"From the above discussion it seems well settled that at the Sections 227-228 stage the court is required to evaluate the material and documents on record with a view to finding out if the facts emerging therefrom taken at their face value disclose the existence of all the ingredients constituting the alleged offence. The Court may for this limited purpose shift the evidence as it cannot be expected even at the initial stage to accept all that the prosecution states as gospel truth even if it is opposed to common sense or the broad probabilities of the case."
As is evident from the paragraph extracted above if the Court is satisfied that a prima facie case is made out for proceeding further then a charge has to be framed. Per contra, if the evidence which the prosecution proposes to produce to prove the guilt of the accused, even if fully accepted before it is challenged by the cross-examination or rebutted by the defence evidence, if any, cannot show that accused committed the particular offence then the charge can be quashed.
From the decisions referred to in the same paragraph and the decisions already referred to above there was no bar to consider the material on record in the case on hand, which was collected during the course of investigation and produced before the court and particularly in view of the directions given earlier by the High Court.

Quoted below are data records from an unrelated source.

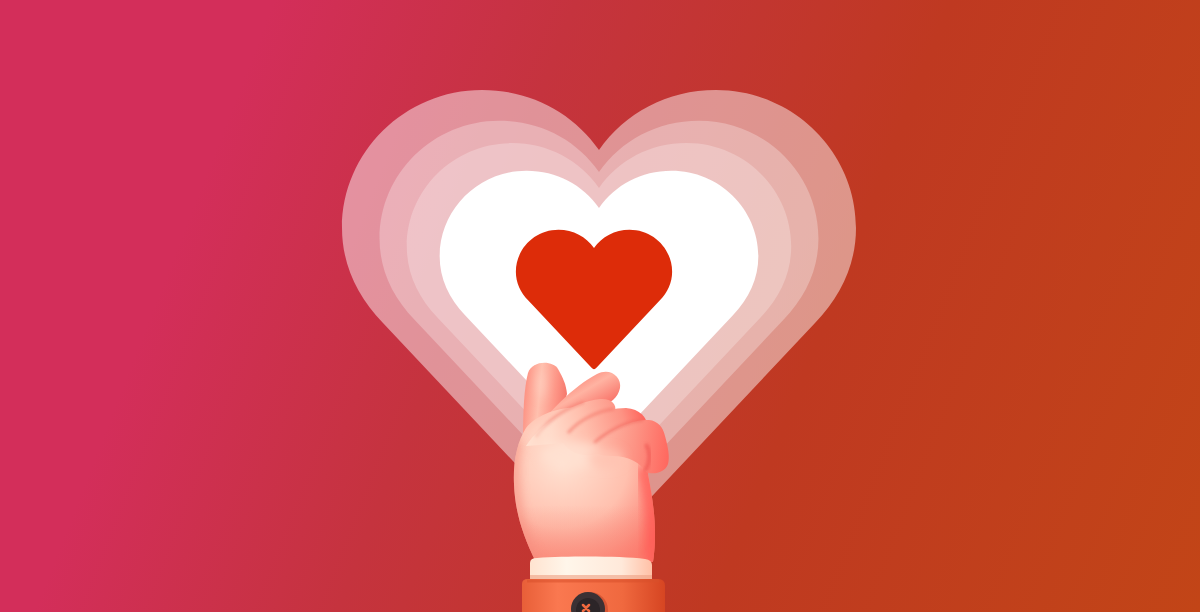
<!DOCTYPE html>
<html lang="en">
<head>
<meta charset="utf-8">
<title>Finger heart</title>
<style>
:root {
  --pink: #d32e5a;
  --crimson: #c5333e;
  --brick: #bf3921;
  --rust: #c24517;
  --heart-red: #dd2c09;
  --white: #fff;
  --skin-light: #ffe2d2;
  --skin: #ffc0ae;
  --skin-warm: #fd9384;
  --skin-deep: #ff675e;
  --sleeve: #f0693f;
  --button: #3b3134;
}
html, body { margin: 0; overflow: hidden; }
.banner { display: block; width: 1200px; height: 612px; }
.halo { fill: var(--white); }
.halo-outer { fill-opacity: .465; }
.halo-middle { fill-opacity: .27; }
.halo-inner { fill-opacity: .24; }
.heart-red { fill: var(--heart-red); }
.stitch { stroke: var(--sleeve); stroke-width: 2.5; stroke-linecap: round; }
.pink { stop-color: var(--pink); }
.crimson { stop-color: var(--crimson); }
.brick { stop-color: var(--brick); }
.rust { stop-color: var(--rust); }
.skin-light { stop-color: var(--skin-light); }
.skin { stop-color: var(--skin); }
.skin-warm { stop-color: var(--skin-warm); }
.skin-deep { stop-color: var(--skin-deep); }
</style>
</head>
<body>
<svg class="banner" viewBox="0 0 1200 612" role="img" aria-label="A hand making a finger heart below a red heart with glowing white outlines">
  <defs>
    <linearGradient id="backdrop" gradientUnits="userSpaceOnUse" x1="0" y1="0" x2="1249" y2="490">
      <stop class="pink" offset="0"/>
      <stop class="pink" offset=".19"/>
      <stop class="crimson" offset=".4"/>
      <stop class="brick" offset=".66"/>
      <stop class="rust" offset="1"/>
    </linearGradient>
    <radialGradient id="palm-skin" gradientUnits="userSpaceOnUse" cx="562" cy="462" r="120">
      <stop class="skin-light" offset="0"/>
      <stop class="skin" offset=".55"/>
      <stop class="skin-warm" offset=".82"/>
      <stop class="skin-deep" offset="1"/>
    </radialGradient>
    <linearGradient id="index-skin" gradientUnits="userSpaceOnUse" x1="524" y1="400" x2="566" y2="404">
      <stop class="skin-warm" offset="0"/>
      <stop class="skin" offset=".35"/>
      <stop class="skin-warm" offset=".75"/>
      <stop offset="1" stop-color="#f5786c"/>
    </linearGradient>
    <linearGradient id="thumb-skin" gradientUnits="userSpaceOnUse" x1="572" y1="384" x2="590" y2="414">
      <stop class="skin-warm" offset="0"/>
      <stop offset=".35" stop-color="#ffb3a2"/>
      <stop offset="1" stop-color="#f9766b"/>
    </linearGradient>
    <linearGradient id="finger-skin" gradientUnits="userSpaceOnUse" x1="545" y1="440" x2="642" y2="412">
      <stop class="skin-light" offset="0"/>
      <stop class="skin" offset=".4"/>
      <stop class="skin-warm" offset=".8"/>
      <stop class="skin-deep" offset="1"/>
    </linearGradient>
    <linearGradient id="little-skin" gradientUnits="userSpaceOnUse" x1="592" y1="440" x2="670" y2="450">
      <stop class="skin" offset="0"/>
      <stop class="skin-warm" offset=".55"/>
      <stop class="skin-deep" offset="1"/>
    </linearGradient>
    <linearGradient id="wrist-shade" x1="0" y1="0" x2="0" y2="1">
      <stop offset="0" stop-color="#f98d7b" stop-opacity="0"/>
      <stop offset="1" stop-color="#f98d7b" stop-opacity=".65"/>
    </linearGradient>
    <linearGradient id="cuff-cloth">
      <stop offset="0" stop-color="#ffe3d0"/>
      <stop offset=".3" stop-color="#fff6ea"/>
      <stop offset=".75" stop-color="#ffe9da"/>
      <stop offset="1" stop-color="#ffc0a6"/>
    </linearGradient>
    <linearGradient id="sleeve-cloth">
      <stop offset="0" stop-color="#e85f38"/>
      <stop offset=".25" stop-color="#fa7850"/>
      <stop offset=".7" stop-color="#f0693f"/>
      <stop offset="1" stop-color="#d64522"/>
    </linearGradient>
    <filter id="soft" x="-50%" y="-50%" width="200%" height="200%"><feGaussianBlur stdDeviation="5"/></filter>
    <filter id="crease" x="-30%" y="-30%" width="160%" height="160%"><feGaussianBlur stdDeviation="1.5"/></filter>
    <path id="heart" d="M0 0C-26 -37 -68 -60 -117 -60C-194 -60 -257 2 -257 78C-257 114 -242 146 -216 173L-8 394Q0 403 8 394L216 173C242 146 257 114 257 78C257 2 194 -60 117 -60C68 -60 26 -37 0 0Z"/>
    <path id="palm" d="M526 428C517 442 513 462 514 484C515 512 523 536 536 562H653C657 535 655 510 648 474C652 450 640 425 610 412C580 402 542 408 526 428Z"/>
    <clipPath id="palm-clip"><use href="#palm"/></clipPath>
  </defs>

  <rect id="background" width="1200" height="612" fill="url(#backdrop)"/>

  <g id="hearts">
    <use class="halo halo-outer" href="#heart" transform="translate(599 150)"/>
    <use class="halo halo-middle" href="#heart" transform="translate(599 172) scale(.854)"/>
    <use class="halo halo-inner" href="#heart" transform="translate(599 188) scale(.748)"/>
    <use class="halo" href="#heart" transform="translate(599 208) scale(.62)"/>
    <use class="heart-red" href="#heart" transform="translate(594 248) scale(.304)"/>
  </g>

  <g id="hand">
    <path id="index-finger" fill="url(#index-skin)" d="M523 442C523 412 524 388 528 373C532 360 553 360 558 369C563 378 566 384 567 394L556 432Z"/>
    <path id="thumb" fill="url(#thumb-skin)" d="M530 440C545 414 574 386 597 374C610 367 622 377 620 388C618 398 610 403 600 408L548 440Z"/>
    <use id="palm-shape" href="#palm" fill="url(#palm-skin)"/>
    <g id="palm-shading" clip-path="url(#palm-clip)">
      <rect x="510" y="505" width="150" height="57" fill="url(#wrist-shade)"/>
      <path d="M516 440C508 490 520 535 536 566" fill="none" stroke="#f58d7e" stroke-width="12" opacity=".6" filter="url(#soft)"/>
      <path d="M644 466C654 500 656 530 653 566" fill="none" stroke="#ff5a55" stroke-width="18" opacity=".75" filter="url(#soft)"/>
    </g>
    <path id="middle-finger" fill="url(#finger-skin)" d="M526 446C540 424 572 402 600 399C611 398 617 404 615 411C606 421 585 428 566 443Z"/>
    <path d="M536 437C546 421 566 408 584 402" fill="none" stroke="#f47d70" stroke-width="3" opacity=".55" filter="url(#crease)"/>
    <path id="ring-finger" fill="url(#finger-skin)" d="M562 440C578 420 604 408 626 408C640 409 647 418 647 425L604 452C584 460 566 452 562 440Z"/>
    <path d="M568 433C580 419 598 411 614 409" fill="none" stroke="#f47567" stroke-width="3" opacity=".6" filter="url(#crease)"/>
    <path id="little-finger" fill="url(#little-skin)" d="M590 447C607 431 631 419 649 420C658 421 663 427 665 436C668 447 670 457 668 464C665 473 653 475 646 472C640 463 630 456 612 456C600 456 592 453 590 447Z"/>
    <path d="M594 443C609 430 628 421 643 420" fill="none" stroke="#f26a60" stroke-width="3" opacity=".65" filter="url(#crease)"/>
    <path d="M646 444C651 453 650 463 645 471" fill="none" stroke="#ed5350" stroke-width="4" opacity=".6" filter="url(#crease)"/>
    <g id="highlights" filter="url(#soft)">
      <ellipse cx="573" cy="455" rx="32" ry="13" fill="#ffe2d2" opacity=".8"/>
      <ellipse cx="606" cy="458" rx="18" ry="10" fill="#ffc4b2" opacity=".8"/>
      <ellipse cx="540" cy="436" rx="9" ry="13" fill="#ffd8c8" opacity=".7" transform="rotate(25 540 436)"/>
      <ellipse cx="541" cy="384" rx="4" ry="14" fill="#ffd0c2" opacity=".7"/>
    </g>
  </g>

  <g id="sleeve">
    <path id="cuff" fill="url(#cuff-cloth)" d="M530 563Q530 558 537 558C570 556 620 556 645 559Q652 560 652 565V582H530Z"/>
    <path d="M530 577H652" stroke="#f0a184" stroke-width="4" opacity=".6"/>
    <path id="jacket" fill="url(#sleeve-cloth)" d="M522 612V584Q522 579 528 579H658Q665 579 665 586V612Z"/>
    <path d="M527 581H659" stroke="#d9502b" stroke-width="3" opacity=".55"/>
    <circle cx="590" cy="610" r="18" fill="#c4482a" opacity=".6"/>
    <circle cx="588" cy="609" r="17" fill="var(--button)"/>
    <circle cx="588" cy="610" r="12" fill="#2c2528"/>
    <path class="stitch" d="M583 605L589 611M589 605L583 611"/>
  </g>
</svg>
</body>
</html>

In this view, the High Court looking to the material and documents that were made available at the stage of framing charges on their face value in the light of the directions given earlier in Criminal Revision No. 337/97 and bearing in mind the position in law concluded that charges could not be framed against the respondent, consequently, set aside the order of trial court and discharged the respondent.
On the facts and in the circumstances of the case and having regard to the legal position stated above, we see no good reason or valid ground to upset the impugned order.
Hence the petition is dismissed. No costs.